Why did manager Eric Wedge stick with Olivo instead of going to John Jaso in that situation?
“If I put Jaso up there, they’d just walk him and that puts them in a better situation,” Wedge said. “Now, they’d have a double-play situatuon, so it just gives them another option, another opportunity to get out of the inning. If I hit him for anybody — unless we get to the point in time where there are bases loaded — they’re just going to walk him. What you’re trying to do is eliminate multiple options for them.”
Wedge said he could have pinch-hit Jaso for Brendan Ryan had Thames walked, forcing the Ryas to choose between pitching to Jaso or walking the bases full for Dustin Ackley. In any event, that was his thinking behind the strategy.
As I often feel in games like this, the at-bats that decided the game weren’t necessarily the ones in the ninth. Instead, they were the ones taken earlier by the Rays in which Millwood shut them down.
Believe me, the Rays — in a playoff race — will be going to bed tonight thinking about all those missed opportunities off Millwood, then Pryor.
For me, two key at-bats were those involving Evan Longoria in the fifth and Desmond Jennings in the seventh.
There were two on with one out in the fifth and the middle of the order coming up. Millwood managed to strike out Matt Joyce, then fell behind 3-0 to Longoria before fanning him as well.
“I wasn’t staying back,” Millwood said. “I was rushing towards the plate and getting balls up. I knew I was doing it, I just had to fix it. And I guess I fixed it.”
Then, after the first two guys singled off Millwood in the seventh, Desmond Jennings — 3-for-3 to that point — came up next.
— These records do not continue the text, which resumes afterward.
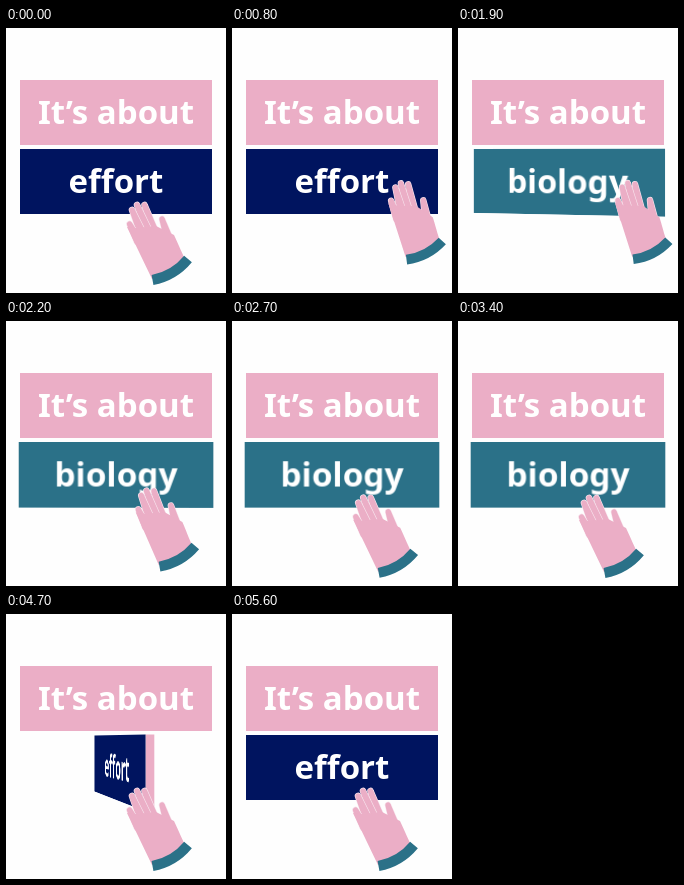
Recreate the animation shown at these times as an HTML page. Size 220 by 265 pixels, loop 5.8 s.

```html
<!DOCTYPE html>
<html lang="en">
<head>
<meta charset="utf-8">
<title>It’s about</title>
<style>
  html, body { margin: 0; width: 100%; height: 100%; overflow: hidden; background: #fefefe; }
  #stage {
    position: absolute; width: 220px; height: 265px; overflow: hidden;
    perspective: 590px; perspective-origin: 110px 124px;
    font: bold 33px/64px "Noto Sans", "Open Sans", sans-serif;
    color: #fff; text-align: center; white-space: nowrap;
  }
  #title, #sign { position: absolute; left: 14px; width: 192px; height: 65px; }
  #title { top: 52px; line-height: 63px; background: #ebaec6; }
  #sign { top: 121px; transform-style: preserve-3d; }
  #sign div { position: absolute; width: 100%; height: 100%; backface-visibility: hidden; }
  #sign .front { background: #00145f; }
  #sign .back { background: #2b7188; transform: rotateY(180deg) translateZ(8px); }
  #sign .side { background: #ebaec6; width: 8px; left: 92px; }
  #sign .left { transform: translateZ(-4px) rotateY(-90deg) translateZ(96px); }
  #sign .right { transform: translateZ(-4px) rotateY(90deg) translateZ(96px); }
  svg { position: absolute; left: 0; top: 0; }
</style>
</head>
<body>
<div id="stage">
  <div id="title">It’s about</div>
  <div id="sign">
    <div class="front">effort</div>
    <div class="back">biology</div>
    <div class="side left"></div>
    <div class="side right"></div>
  </div>
</div>
<svg width="220" height="265" fill="none" stroke-linejoin="round">
  <g id="hand">
    <g id="fingers"></g>
    <path fill="#ebaec6" d="M121 199L146 251Q168 247 180 233C175 223 171 213 168 207L150 198L130 200Z"/>
    <path id="cuff" stroke="#2b7188" stroke-width="10" d="M146.5 252Q168 248 182 231"/>
  </g>
</svg>
<script>
const LOOP = 5800, STEP = 100;
const [sign, hand, cuff, fingers] =
  ['sign', 'hand', 'cuff', 'fingers'].map(id => document.getElementById(id));

// Tapered finger with a pale rim
function finger(tipX, tipY, baseX, baseY) {
  const d = `M${tipX} ${tipY}L${baseX - 2} ${baseY}H${baseX + 2}Z`;
  return `<path stroke="#f8e6ee" stroke-width="6.6" d="${d}"/>` +
         `<path stroke="#ebaec6" fill="#ebaec6" stroke-width="5.4" d="${d}"/>`;
}
fingers.innerHTML = finger(156, 191, 163, 212) + finger(138.5, 177, 149, 206) +
  finger(131, 177, 143, 206) + finger(126, 182, 137, 208) + finger(123.5, 196, 133, 214);

// Smooth step from 0 to 1 around a middle time
const ease = (t, middle, width) => 1 / (1 + Math.exp((middle - t) / width));

// Half turn that begins at a given time
const flip = t => t > 0 ? 180 * ease(t, 372, 83) : 0;

function draw(now) {
  const t = Math.floor(now % LOOP / STEP) * STEP;
  sign.style.transform = `rotateY(${flip(t - 1300) + flip(t - 4300)}deg)`;

  const reach = ease(t, 743, 90) - ease(t, 1990, 130);
  const x = 164 + 43 * reach;
  const y = 243 - 24 * reach - 16 * reach * (1 - reach);
  const turn = 12 * reach, scale = 1 - .08 * reach ** 3;
  hand.setAttribute('transform',
    `translate(${x} ${y}) rotate(${turn}) scale(${scale}) translate(-164 -243)`);
  cuff.setAttribute('transform', `rotate(${-.6 * turn} 164 243)`);
}

const start = performance.now();
function tick() {
  draw(performance.now() - start);
  requestAnimationFrame(tick);
}
tick();
</script>
</body>
</html>
```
But Millwood got him to hit a hard chopper right at third baseman Kyle Seager.
If Jesus Montero was running, the M’s might have had a triple-play chance, but the M’s gladly settled for a 5-4 twin-killing at third and second before Dustin Ackley threw way late to first in a try for the speedy Jennings. But that was a huge at-bat right there where Tampa Bay could have broken the game open.
“It seemed like every inning, something would happen and I’d get guys on,” Millwood said. “It felt like I’d never have an easy inning and that tends to wear on you as the game moves along. If all you’re looking at is results, it’s pretty good. But to get to those results wasn’t very easy.”
No, it wasn’t. But it worked. And that’s why it pays never to give in.
Wedge has long said that Millwood is one of the best pitchers he knows who is skilled at minimizing damage.
“The bottom line is, you put your team in a chance to win ballgames and that’s what he does,” Wedge said.
Justin Smoak did that from the offensive side in his first game back from Class AAA. I’ll tell you what, I didn’t see anything bad in any of Smoak’s plate appearances tonight, especially the way Matt Moore was dominating the Mariners.
Smoak hit a double in his first at-bat. I asked him whether that helped him relax a bit.
“Yeah, it did,” he said. “That’s where I’m at right now, I’m trying to relax up there. That’s what I’ve got to do. That’s one thing I’ve been working on a lot. Trying not to do too much. And I felt I was in a good place.”
Later, he drew a walk against Moore. Then, in the sixth, he just missed hitting a tying home to left-center on another of those Safeco Field fly balls that seemed to die at the warning track.
“He’s got a sneaky fastball, 94, 95 or 96 (mph),” Smoak said. “So, you just try to get a good fastball to hit. You’re going to see a fastball and the first at-bat I got one middle, middle-in and I got the double, then the one I flew out on was a change-up I felt I just missed.”
Then came the sacrifice fly to center, which tied the game and put the winning run at third with one out.
“I was trying to get a changeup or a pitch up,” Smoak said. “I laid off the first one, then got a pitch to hit and got it in the air.”
But seriously, none of this happens if the Mariners don’t shut the Rays down after the first inning. This one goes to the pitchers.